Audi S5 Audi’s mid-sized coupe seemed a little flat on its European launch. So does it come to life in the UK?
When we first drove Audi’s new S5, in Portugal, it felt balanced, quick and supremely assured. What it failed to convey on those sun-baked roads outside Porto was a sense of adjustability and, for want of a better word, fun. Now it’s back for a second shot, this time on the colder, damper and altogether more challenging roads of the UK, to see if there’s an entertainer hidden beneath those chiselled lines.
First, a recap. For the new S5 a 3-litre turbocharged #V6
replaces the outgoing car’s #supercharged-V6
unit. It produces 349bhp and 369lb ft – 21bhp and 44lb ft more than before. As you’d expect from a performance Audi, there’s four-wheel drive, specifically the latest Quattro system, which features an electronic clutch to control the centre diff. But the biggest change is the gearbox. Out goes the seven-speed dual-clutch unit, in comes an eight-speed torqueconverter automatic. Our test car is also fitted with Audi’s electronically controlled rear sport differential – a £1200 option.
Grey seats, black leather and carbonfibre make the interior a slightly gloomy place, but it oozes quality. There’s very little fuss or decoration and the dash layout and centre console will be familiar to A4 drivers. Audi’s virtual Cockpit is also now available in the S5, its 12.3-inch multi-function display replacing the traditional instruments behind the steering wheel.
The new engine ignites with a subtlety and restraint that characterises the S5. There’s no burst of revs, no pops or crackles; it just hums away, idling quietly. At low revs all you hear is a distant burbling from the exhaust, but this V6 is eager to spin and as engine speed rises, a deep growl percolates from the exhaust, complemented by a faint whooshing from the turbo.
This isn’t the most distinctive engine and Audi hasn’t engineered-in any histrionics to compensate for the lack of character.

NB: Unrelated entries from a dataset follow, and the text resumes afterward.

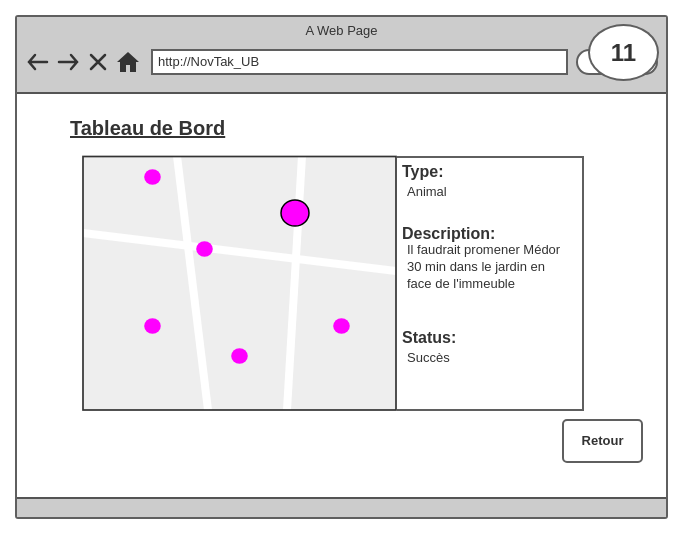
<!DOCTYPE html>
<html lang="fr">
<head>
<meta charset="utf-8">
<title>Tableau de Bord</title>
<style>
:root {
  --ink: #333;
  --outline: rgba(51, 51, 51, .78);
  --chrome: #ccc;
  --paper: #fff;
  --land: #eee;
  --pin: #f0f;
}
* { box-sizing: border-box; margin: 0; padding: 0; }
body {
  width: 683px; height: 534px; overflow: hidden;
  background: var(--paper); color: var(--ink);
  font: 13px/17px "Liberation Sans", Arial, sans-serif;
}
.window {
  position: absolute; left: 15px; top: 15px; width: 653px; height: 504px;
  display: flex; flex-direction: column;
  border: 2px solid var(--outline); border-radius: 3px;
}
.toolbar { height: 77px; padding-top: 5px; background: var(--chrome); border-bottom: 2px solid var(--outline); }
.window-title { text-align: center; line-height: 18px; }
.controls { display: flex; align-items: center; height: 26px; margin-top: 9px; padding-left: 9px; }
.nav-icons { flex: none; width: 116px; height: 26px; margin-right: 9px; }
.address {
  flex: none; width: 417px; height: 26px; padding-left: 5px; line-height: 22px;
  border: 2px solid var(--outline); background: var(--paper); white-space: nowrap;
}
.search { flex: none; width: 82px; height: 26px; margin-left: 8px; border: 2px solid var(--outline); border-radius: 13px; background: var(--paper); }
.page-number {
  position: absolute; left: 588px; top: 24px; width: 71px; height: 57px;
  display: flex; align-items: center; justify-content: center;
  border: 2px solid var(--outline); border-radius: 50%; background: var(--paper);
  font-size: 24px; font-weight: bold;
}
main { flex: 1; padding: 22px 23px 0 53px; }
h1 { font-size: 20px; line-height: 24px; text-decoration: underline; text-decoration-thickness: 2px; }
.board { display: flex; width: 502px; height: 255px; margin: 16px 0 0 12px; }
.map { flex: none; width: 315px; height: 255px; overflow: visible; }
.details {
  flex: 1; height: 255px; padding: 5px 0 0 5px;
  border: 2px solid var(--outline); border-left: 0;
}
.details h2 { font-size: 16px; line-height: 18px; }
.details p { padding-left: 5px; white-space: nowrap; }
.type { height: 62px; }
.description { height: 104px; }
.type p, .status p { padding-top: 2px; }
.description p { margin-top: -2px; }
.back {
  display: flex; align-items: center; justify-content: center;
  width: 81px; height: 44px; margin: 8px 0 0 auto; padding-bottom: 2px;
  border: 2px solid var(--outline); border-radius: 5px;
  color: var(--ink); font-weight: bold; text-decoration: none;
}
.status-bar { height: 20px; background: var(--chrome); border-top: 2px solid var(--outline); }
</style>
</head>
<body>
<div class="window">
  <header class="toolbar">
    <div class="window-title">A Web Page</div>
    <div class="controls">
      <svg class="nav-icons" viewBox="26 49 116 26" fill="none" stroke="var(--ink)" stroke-width="2.5" stroke-linecap="round" aria-hidden="true">
        <path d="M47 62H29M35 55L29 62L35 69"/>
        <path d="M59 62H77M71 55L77 62L71 69"/>
        <path d="M91 55L105 69M105 55L91 69"/>
        <path d="M128 52L139 62H136V72H130V65H126V72H120V62H117Z" fill="var(--ink)" stroke="none"/>
      </svg>
      <div class="address">http://NovTak_UB</div>
      <div class="search"></div>
    </div>
  </header>
  <main>
    <h1>Tableau de Bord</h1>
    <section class="board">
      <svg class="map" viewBox="82 156 315 255" role="img" aria-label="Carte des interventions">
        <rect x="83" y="156" width="313" height="254" fill="var(--land)"/>
        <g stroke="var(--paper)" stroke-width="8">
          <line x1="83" y1="233" x2="396" y2="271"/>
          <line x1="177" y1="156" x2="208" y2="410"/>
          <line x1="302" y1="156" x2="287" y2="410"/>
        </g>
        <g fill="var(--pin)">
          <ellipse cx="152.5" cy="177" rx="8.3" ry="7.8"/>
          <ellipse cx="204.5" cy="249" rx="8.3" ry="7.8"/>
          <ellipse cx="152.5" cy="326" rx="8.3" ry="7.8"/>
          <ellipse cx="239.5" cy="356" rx="8.3" ry="7.8"/>
          <ellipse cx="341.5" cy="326" rx="8.3" ry="7.8"/>
          <ellipse cx="295" cy="213" rx="14" ry="13" stroke="#000" stroke-width="1.5"/>
        </g>
        <rect x="83" y="156.5" width="313" height="253.5" fill="none" stroke="var(--ink)" stroke-width="1.7"/>
      </svg>
      <div class="details">
        <div class="type"><h2>Type:</h2><p>Animal</p></div>
        <div class="description"><h2>Description:</h2><p>Il faudrait promener Médor<br>30 min dans le jardin en<br>face de l'immeuble</p></div>
        <div class="status"><h2>Status:</h2><p>Succès</p></div>
      </div>
    </section>
    <a class="back" href="#">Retour</a>
  </main>
  <footer class="status-bar"></footer>
</div>
<div class="page-number">11</div>
</body>
</html>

It feels honest, though, and you have to respect it for that. Don’t mistake the lack of theatre for a shortage of substance, though. With gearchanges that are quick most of the time, if not as snappy as a DCT’s, the S5 will reach 62mph in a claimed 4.7 seconds, which is two-tenths quicker than the model it replaces.

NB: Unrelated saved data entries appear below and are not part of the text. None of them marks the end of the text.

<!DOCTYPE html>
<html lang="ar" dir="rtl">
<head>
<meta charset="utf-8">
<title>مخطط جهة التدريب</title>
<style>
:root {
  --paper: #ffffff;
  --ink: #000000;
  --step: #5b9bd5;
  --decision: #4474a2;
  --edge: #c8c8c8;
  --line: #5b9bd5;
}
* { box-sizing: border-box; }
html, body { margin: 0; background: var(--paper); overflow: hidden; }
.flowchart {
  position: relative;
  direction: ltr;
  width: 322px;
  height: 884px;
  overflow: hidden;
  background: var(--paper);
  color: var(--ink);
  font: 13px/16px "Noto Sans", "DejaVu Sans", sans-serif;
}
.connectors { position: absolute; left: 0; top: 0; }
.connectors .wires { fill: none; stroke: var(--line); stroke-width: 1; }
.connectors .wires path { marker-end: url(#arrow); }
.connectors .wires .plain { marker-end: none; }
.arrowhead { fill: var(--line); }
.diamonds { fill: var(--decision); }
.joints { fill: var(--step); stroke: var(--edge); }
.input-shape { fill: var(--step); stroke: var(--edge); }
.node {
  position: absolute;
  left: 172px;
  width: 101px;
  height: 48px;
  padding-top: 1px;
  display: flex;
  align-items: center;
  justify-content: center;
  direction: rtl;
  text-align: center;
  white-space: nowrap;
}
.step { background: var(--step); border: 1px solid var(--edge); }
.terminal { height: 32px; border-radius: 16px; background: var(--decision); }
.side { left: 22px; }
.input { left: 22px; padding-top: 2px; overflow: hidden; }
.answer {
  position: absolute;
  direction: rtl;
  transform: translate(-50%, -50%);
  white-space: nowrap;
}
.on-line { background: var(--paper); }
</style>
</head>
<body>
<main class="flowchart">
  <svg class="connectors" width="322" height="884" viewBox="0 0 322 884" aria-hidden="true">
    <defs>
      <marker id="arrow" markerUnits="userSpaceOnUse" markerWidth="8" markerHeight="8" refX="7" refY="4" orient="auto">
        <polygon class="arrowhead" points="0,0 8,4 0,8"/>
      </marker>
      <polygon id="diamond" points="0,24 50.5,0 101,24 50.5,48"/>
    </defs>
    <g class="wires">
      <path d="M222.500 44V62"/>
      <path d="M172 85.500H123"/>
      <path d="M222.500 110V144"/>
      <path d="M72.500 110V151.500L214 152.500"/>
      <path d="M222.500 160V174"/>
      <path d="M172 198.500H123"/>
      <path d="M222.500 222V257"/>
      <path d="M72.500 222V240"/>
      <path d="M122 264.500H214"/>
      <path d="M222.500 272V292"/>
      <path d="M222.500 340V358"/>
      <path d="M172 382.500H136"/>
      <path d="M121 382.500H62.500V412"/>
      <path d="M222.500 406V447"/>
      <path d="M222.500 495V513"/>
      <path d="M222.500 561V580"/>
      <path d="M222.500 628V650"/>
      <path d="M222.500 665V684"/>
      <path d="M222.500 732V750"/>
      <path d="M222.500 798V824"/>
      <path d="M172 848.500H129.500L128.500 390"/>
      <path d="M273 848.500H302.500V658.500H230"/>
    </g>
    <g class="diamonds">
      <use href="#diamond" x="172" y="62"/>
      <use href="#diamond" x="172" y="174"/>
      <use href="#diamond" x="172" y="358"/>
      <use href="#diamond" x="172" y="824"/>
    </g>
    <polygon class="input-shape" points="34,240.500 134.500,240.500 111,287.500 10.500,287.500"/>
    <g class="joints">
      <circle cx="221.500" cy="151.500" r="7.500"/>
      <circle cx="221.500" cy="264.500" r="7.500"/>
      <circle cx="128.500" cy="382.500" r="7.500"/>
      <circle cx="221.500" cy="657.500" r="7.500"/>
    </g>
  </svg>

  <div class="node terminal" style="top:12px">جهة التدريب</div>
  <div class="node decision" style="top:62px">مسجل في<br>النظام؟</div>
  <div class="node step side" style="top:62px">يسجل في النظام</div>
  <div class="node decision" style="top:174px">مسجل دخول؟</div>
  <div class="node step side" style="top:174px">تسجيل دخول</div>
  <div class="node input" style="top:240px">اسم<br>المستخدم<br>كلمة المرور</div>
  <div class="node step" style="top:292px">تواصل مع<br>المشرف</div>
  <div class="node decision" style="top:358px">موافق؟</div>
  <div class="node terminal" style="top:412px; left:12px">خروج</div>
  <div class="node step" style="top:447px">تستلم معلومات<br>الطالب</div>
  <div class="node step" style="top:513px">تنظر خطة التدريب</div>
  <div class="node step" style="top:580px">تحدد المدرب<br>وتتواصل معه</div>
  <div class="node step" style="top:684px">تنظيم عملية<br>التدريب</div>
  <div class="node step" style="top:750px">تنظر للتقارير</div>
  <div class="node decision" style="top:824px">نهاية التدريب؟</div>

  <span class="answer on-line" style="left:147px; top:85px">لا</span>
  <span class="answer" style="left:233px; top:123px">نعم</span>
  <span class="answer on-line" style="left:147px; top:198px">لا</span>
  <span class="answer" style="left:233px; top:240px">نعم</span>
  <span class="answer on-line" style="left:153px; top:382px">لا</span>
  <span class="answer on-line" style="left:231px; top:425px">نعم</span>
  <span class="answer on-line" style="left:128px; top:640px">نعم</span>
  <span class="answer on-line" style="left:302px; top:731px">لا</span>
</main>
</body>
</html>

In typical Audi style the new S5 will cover ground without fuss or drama when driven briskly, but where we found it a little flat on its feet during our first drive, in the right conditions – i.e. in the wet – you can encourage the S5 to demonstrate its (well hidden) exuberant side. Lean on the grip the front axle and tyres generate – and there’s plenty to call upon – and when the nose is turned in, lift off the throttle and dab the brakes. While the nose will stay hooked, the rear will arc wide, then you just need to reapply the throttle to neutralise the fun.

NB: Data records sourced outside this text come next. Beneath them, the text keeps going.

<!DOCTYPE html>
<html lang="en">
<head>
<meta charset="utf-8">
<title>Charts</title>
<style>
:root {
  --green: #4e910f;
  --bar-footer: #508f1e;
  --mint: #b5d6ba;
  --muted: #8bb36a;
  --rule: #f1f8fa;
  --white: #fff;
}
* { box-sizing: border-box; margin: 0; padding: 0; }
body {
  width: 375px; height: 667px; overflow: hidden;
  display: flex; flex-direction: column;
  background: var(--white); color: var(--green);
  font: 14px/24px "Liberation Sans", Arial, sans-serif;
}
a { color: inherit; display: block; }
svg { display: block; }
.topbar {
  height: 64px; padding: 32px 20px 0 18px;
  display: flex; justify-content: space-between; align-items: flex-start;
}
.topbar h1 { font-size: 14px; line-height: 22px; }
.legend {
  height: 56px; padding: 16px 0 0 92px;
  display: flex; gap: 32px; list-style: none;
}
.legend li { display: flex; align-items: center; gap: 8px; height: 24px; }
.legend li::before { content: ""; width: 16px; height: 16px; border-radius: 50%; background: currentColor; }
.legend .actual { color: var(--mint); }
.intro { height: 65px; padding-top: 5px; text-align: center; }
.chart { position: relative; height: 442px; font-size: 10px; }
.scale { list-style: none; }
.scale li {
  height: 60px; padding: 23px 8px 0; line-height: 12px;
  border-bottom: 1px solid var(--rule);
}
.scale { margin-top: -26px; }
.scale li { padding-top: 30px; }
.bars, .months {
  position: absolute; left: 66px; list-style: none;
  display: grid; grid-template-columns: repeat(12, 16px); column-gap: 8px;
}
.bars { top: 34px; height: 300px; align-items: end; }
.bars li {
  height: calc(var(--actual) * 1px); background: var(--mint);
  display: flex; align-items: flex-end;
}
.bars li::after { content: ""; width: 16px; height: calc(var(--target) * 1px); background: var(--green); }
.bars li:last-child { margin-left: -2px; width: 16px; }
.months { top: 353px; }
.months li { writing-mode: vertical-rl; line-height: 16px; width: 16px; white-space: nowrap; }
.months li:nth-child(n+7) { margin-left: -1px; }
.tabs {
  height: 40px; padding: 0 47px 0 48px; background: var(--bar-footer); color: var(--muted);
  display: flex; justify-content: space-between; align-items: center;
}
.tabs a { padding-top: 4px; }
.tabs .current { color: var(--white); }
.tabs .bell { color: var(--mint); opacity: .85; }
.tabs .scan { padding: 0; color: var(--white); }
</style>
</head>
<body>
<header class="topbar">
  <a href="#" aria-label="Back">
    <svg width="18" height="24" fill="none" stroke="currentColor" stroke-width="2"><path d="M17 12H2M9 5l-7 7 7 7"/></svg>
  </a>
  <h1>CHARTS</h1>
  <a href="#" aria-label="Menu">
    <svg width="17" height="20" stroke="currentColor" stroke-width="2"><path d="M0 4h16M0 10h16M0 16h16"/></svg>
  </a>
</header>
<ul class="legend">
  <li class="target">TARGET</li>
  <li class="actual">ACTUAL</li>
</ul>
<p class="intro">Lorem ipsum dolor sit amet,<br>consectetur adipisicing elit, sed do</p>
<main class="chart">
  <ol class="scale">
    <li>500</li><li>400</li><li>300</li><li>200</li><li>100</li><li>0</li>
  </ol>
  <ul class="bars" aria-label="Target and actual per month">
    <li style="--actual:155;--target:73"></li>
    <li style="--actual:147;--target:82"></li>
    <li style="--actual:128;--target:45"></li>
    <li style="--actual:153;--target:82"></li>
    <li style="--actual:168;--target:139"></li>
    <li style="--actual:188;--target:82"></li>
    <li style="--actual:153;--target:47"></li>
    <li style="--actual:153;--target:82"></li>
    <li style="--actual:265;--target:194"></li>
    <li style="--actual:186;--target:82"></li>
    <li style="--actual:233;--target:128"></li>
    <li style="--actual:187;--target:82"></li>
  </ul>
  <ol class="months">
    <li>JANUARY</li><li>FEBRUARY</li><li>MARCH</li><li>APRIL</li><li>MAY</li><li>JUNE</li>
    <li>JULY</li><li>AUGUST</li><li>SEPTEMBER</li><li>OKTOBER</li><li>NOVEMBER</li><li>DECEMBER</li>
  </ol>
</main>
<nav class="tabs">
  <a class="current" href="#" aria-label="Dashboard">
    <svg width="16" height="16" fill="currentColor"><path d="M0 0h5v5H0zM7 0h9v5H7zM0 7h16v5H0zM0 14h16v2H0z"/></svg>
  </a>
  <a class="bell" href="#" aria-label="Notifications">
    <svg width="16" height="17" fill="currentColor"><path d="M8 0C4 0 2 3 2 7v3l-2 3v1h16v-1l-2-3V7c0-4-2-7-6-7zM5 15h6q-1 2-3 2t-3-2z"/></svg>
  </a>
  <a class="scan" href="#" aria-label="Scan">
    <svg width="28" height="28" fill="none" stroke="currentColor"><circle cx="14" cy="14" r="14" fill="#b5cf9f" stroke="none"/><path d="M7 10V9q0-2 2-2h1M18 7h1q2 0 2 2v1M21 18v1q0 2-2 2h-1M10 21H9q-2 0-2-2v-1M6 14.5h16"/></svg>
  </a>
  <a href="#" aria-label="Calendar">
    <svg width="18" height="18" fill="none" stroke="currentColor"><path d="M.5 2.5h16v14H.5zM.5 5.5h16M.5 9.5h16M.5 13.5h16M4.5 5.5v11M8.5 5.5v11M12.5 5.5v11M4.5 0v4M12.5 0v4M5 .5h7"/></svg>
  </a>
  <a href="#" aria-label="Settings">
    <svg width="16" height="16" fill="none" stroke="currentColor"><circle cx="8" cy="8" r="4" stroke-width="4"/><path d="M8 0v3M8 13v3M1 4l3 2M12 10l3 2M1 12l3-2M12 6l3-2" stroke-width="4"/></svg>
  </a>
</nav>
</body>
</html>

There’s a sense you’re tricking the S5 into behaving in this extrovert way, and that’s because you are, but pair the S5’s turn-in grip with its overwhelming corner-exit performance and stability and it deals its trump card: making devastating progress along almost any road. Fun? No. Impressive? Mightily so.
In essence the new S5 fulfils your expectations of a 2017 performance Audi: safe, secure, predictable and faster than the competition. But it can deliver more, and satisfaction can be had from teasing the S5 when it’s at its limit. Ultimately, though, if rapid progress is your thing, the S5 has plenty going for it, but if you prefer a car that offers a challenge, you may prefer to look elsewhere.
‘There is a sense that you’re tricking the car into behaving like an extrovert’
Technical data specification #Audi-S5-Coupé
Engine V6, 2995cc, turbo
Power 349bhp @ 5400-6400rpm DIN
Torque 369lb ft @ 1370-4500rpm DIN
Weight 1615kg (220bhp/ton)
Price UK £47,000
+ Chassis rewards commitment
- Plain engine